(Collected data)
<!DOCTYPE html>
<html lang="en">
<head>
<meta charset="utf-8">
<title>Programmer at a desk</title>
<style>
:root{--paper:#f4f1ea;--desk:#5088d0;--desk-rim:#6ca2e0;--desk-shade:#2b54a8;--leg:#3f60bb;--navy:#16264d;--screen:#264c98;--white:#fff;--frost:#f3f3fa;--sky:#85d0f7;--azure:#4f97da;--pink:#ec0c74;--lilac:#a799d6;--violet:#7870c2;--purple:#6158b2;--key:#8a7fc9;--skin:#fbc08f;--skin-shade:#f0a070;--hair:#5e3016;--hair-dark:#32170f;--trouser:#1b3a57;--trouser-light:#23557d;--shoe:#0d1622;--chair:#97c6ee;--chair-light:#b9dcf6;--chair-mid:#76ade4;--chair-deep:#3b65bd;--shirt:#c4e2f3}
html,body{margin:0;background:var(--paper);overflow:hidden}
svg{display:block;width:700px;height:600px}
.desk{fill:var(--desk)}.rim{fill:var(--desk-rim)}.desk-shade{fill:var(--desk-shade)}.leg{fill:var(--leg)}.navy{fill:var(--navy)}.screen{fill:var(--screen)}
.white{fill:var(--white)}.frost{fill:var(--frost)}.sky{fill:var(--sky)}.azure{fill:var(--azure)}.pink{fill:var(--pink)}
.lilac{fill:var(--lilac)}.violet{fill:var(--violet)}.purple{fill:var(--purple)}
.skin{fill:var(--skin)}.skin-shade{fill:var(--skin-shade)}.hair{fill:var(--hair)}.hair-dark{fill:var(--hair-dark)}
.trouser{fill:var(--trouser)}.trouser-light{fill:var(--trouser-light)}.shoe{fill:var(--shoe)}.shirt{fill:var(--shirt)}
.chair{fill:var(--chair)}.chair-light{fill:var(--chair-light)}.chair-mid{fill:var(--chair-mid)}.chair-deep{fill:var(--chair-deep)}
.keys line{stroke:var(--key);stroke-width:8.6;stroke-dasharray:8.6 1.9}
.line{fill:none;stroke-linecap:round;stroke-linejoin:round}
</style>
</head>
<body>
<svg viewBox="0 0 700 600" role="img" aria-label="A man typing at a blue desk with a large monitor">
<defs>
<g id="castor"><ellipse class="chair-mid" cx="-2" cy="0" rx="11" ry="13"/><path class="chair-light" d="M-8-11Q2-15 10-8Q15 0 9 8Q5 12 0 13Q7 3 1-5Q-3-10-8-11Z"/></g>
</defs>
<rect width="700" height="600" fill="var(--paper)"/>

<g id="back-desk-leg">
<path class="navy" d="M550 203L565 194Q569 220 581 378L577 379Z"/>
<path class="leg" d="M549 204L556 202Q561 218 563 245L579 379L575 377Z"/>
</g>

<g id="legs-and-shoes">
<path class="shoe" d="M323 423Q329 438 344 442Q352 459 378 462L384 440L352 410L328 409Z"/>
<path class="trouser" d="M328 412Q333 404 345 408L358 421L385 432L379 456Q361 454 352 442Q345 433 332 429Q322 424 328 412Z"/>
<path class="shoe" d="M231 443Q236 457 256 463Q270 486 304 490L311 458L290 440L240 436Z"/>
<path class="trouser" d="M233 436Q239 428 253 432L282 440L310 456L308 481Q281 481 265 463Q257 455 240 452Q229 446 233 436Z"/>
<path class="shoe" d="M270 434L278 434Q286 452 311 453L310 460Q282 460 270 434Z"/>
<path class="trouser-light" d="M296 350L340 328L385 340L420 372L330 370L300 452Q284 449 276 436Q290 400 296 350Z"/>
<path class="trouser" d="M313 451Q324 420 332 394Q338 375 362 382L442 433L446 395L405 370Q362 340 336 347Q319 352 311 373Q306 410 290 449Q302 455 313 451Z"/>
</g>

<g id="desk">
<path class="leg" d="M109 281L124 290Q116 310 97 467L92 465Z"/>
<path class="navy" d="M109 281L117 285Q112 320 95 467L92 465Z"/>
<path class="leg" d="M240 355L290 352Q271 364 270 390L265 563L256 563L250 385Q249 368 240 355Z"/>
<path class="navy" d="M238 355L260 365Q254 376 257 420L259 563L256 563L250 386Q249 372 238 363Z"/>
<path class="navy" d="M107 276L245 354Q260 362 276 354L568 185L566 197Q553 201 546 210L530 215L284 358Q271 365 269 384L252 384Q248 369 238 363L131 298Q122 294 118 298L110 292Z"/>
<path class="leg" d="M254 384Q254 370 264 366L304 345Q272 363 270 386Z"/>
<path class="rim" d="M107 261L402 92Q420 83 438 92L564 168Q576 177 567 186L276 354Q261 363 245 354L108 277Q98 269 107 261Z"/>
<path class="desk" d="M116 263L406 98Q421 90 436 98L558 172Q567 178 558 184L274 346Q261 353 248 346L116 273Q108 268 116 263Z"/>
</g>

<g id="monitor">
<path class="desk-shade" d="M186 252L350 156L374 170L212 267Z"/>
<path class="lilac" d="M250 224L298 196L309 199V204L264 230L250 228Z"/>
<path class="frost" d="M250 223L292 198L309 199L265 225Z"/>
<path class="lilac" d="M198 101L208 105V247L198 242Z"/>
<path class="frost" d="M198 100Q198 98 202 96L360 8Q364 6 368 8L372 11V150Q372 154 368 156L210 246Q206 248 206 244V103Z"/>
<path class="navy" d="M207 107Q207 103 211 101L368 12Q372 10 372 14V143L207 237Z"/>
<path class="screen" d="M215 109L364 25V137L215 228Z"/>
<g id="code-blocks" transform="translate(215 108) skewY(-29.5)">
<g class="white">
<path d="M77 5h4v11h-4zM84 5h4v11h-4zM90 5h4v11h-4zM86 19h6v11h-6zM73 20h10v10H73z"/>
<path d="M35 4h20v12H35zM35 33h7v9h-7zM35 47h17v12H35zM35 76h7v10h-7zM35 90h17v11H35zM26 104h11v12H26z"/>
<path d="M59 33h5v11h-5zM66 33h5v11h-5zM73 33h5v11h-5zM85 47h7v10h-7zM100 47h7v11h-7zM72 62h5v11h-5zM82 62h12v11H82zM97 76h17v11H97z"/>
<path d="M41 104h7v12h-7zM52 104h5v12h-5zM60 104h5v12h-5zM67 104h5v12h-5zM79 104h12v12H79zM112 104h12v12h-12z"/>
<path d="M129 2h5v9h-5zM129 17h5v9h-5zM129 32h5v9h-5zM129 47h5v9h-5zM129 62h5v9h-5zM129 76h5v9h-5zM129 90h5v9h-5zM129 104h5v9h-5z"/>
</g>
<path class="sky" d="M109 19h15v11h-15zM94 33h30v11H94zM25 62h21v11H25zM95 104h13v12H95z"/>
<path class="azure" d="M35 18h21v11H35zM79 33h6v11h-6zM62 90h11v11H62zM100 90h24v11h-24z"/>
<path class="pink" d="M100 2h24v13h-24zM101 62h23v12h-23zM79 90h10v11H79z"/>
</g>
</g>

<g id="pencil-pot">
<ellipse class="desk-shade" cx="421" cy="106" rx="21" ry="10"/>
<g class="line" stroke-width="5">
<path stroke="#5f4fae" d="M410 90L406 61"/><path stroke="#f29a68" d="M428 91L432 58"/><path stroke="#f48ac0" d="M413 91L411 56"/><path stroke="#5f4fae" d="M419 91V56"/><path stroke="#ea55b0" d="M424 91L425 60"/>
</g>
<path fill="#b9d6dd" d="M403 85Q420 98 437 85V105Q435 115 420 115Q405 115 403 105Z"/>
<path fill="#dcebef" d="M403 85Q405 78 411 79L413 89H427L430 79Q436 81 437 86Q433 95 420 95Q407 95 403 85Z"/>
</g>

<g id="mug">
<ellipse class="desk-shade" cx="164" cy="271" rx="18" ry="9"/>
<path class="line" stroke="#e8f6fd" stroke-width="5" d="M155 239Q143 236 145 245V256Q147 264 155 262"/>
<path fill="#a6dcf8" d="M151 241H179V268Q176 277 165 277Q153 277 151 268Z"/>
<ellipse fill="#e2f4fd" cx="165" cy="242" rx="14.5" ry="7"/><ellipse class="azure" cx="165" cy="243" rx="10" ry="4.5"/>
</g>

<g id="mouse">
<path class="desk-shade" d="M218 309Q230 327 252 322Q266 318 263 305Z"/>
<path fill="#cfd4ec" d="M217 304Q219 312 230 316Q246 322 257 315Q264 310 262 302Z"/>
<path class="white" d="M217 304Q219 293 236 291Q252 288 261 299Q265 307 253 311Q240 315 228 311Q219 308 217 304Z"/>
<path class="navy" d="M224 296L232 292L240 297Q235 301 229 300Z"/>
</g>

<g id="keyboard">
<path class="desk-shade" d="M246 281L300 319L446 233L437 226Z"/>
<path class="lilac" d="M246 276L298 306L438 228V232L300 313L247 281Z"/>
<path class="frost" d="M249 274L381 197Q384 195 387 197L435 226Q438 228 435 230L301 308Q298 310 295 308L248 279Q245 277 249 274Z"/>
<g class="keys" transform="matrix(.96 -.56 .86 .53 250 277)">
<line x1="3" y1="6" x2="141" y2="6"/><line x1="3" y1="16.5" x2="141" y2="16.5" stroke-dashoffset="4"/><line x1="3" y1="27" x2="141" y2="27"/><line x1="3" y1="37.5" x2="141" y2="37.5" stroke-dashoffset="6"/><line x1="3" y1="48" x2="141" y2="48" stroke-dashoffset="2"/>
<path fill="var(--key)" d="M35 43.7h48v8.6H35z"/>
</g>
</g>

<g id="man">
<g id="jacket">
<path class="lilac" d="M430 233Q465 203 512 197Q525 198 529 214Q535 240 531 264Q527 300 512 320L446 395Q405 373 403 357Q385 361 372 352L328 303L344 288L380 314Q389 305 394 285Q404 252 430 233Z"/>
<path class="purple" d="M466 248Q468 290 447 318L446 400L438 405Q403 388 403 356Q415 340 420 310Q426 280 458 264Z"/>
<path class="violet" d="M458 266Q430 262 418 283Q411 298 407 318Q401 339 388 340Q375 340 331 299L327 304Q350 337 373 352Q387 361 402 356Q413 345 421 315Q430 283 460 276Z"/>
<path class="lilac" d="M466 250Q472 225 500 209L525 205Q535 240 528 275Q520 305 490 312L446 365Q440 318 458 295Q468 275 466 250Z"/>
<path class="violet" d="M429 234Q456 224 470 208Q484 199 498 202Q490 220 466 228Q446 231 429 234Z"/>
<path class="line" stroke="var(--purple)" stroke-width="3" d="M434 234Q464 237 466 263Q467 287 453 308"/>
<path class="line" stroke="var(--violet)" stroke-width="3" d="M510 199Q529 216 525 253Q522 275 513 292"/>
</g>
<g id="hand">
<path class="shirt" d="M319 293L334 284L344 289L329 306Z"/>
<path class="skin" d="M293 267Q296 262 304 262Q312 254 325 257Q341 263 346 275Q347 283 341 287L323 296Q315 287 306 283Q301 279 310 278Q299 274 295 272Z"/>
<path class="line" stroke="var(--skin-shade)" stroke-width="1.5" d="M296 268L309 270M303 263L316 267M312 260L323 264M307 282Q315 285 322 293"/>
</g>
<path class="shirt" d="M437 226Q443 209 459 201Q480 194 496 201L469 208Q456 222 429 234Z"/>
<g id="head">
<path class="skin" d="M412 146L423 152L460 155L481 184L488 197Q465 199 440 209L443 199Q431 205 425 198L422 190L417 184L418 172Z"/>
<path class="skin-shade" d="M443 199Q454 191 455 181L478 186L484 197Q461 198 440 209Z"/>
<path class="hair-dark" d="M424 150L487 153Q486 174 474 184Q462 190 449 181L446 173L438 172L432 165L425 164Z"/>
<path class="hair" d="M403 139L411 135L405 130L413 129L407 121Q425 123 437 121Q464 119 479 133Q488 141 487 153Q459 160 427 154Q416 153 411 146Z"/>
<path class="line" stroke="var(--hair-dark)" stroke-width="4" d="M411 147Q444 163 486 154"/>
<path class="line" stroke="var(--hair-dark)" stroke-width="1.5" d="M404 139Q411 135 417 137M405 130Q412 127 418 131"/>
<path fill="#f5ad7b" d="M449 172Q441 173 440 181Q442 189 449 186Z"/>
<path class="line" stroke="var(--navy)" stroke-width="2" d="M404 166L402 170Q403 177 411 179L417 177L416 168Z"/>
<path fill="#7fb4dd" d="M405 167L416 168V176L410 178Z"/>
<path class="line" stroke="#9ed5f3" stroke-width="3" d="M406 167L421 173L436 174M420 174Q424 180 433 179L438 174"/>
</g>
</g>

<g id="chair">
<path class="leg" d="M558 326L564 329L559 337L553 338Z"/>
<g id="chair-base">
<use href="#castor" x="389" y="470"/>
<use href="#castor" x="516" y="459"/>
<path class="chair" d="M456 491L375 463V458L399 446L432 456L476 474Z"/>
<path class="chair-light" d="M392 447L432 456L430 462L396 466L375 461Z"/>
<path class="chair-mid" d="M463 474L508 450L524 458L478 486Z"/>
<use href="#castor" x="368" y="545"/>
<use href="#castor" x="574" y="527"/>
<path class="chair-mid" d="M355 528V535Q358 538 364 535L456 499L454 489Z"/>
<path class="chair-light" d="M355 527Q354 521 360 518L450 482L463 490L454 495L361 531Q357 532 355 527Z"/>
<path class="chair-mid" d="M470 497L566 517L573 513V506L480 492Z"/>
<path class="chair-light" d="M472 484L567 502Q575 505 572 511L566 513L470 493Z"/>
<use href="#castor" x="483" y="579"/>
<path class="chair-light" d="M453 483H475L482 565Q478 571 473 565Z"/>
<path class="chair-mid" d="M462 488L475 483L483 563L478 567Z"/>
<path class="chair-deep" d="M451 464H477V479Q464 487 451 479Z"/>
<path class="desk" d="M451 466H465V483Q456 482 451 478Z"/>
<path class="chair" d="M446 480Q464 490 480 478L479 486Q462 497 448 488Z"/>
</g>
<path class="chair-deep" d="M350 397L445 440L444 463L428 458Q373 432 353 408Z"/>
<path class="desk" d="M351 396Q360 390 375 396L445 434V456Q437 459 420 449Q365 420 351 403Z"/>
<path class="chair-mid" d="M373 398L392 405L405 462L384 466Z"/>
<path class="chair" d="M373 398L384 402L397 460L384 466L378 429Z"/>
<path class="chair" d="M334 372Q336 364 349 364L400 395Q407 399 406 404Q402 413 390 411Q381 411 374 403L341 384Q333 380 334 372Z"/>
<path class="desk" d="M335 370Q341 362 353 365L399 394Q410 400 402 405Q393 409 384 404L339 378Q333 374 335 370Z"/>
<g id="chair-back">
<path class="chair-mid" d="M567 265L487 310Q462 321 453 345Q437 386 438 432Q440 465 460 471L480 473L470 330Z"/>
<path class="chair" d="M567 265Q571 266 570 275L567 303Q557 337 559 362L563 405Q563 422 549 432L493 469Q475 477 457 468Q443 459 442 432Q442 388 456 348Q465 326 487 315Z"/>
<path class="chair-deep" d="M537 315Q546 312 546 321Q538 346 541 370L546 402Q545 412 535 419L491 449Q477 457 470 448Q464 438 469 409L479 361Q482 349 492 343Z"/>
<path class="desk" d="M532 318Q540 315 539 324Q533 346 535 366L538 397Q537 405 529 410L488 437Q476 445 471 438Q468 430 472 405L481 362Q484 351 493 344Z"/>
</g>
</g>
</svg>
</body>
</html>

Exercise goal — Search the entries above for the word "deep", and copy every line where it occurs.

Solution to this exercise —
:root{--paper:#f4f1ea;--desk:#5088d0;--desk-rim:#6ca2e0;--desk-shade:#2b54a8;--leg:#3f60bb;--navy:#16264d;--screen:#264c98;--white:#fff;--frost:#f3f3fa;--sky:#85d0f7;--azure:#4f97da;--pink:#ec0c74;--lilac:#a799d6;--violet:#7870c2;--purple:#6158b2;--key:#8a7fc9;--skin:#fbc08f;--skin-shade:#f0a070;--hair:#5e3016;--hair-dark:#32170f;--trouser:#1b3a57;--trouser-light:#23557d;--shoe:#0d1622;--chair:#97c6ee;--chair-light:#b9dcf6;--chair-mid:#76ade4;--chair-deep:#3b65bd;--shirt:#c4e2f3}
.chair{fill:var(--chair)}.chair-light{fill:var(--chair-light)}.chair-mid{fill:var(--chair-mid)}.chair-deep{fill:var(--chair-deep)}
<path class="chair-deep" d="M451 464H477V479Q464 487 451 479Z"/>
<path class="chair-deep" d="M350 397L445 440L444 463L428 458Q373 432 353 408Z"/>
<path class="chair-deep" d="M537 315Q546 312 546 321Q538 346 541 370L546 402Q545 412 535 419L491 449Q477 457 470 448Q464 438 469 409L479 361Q482 349 492 343Z"/>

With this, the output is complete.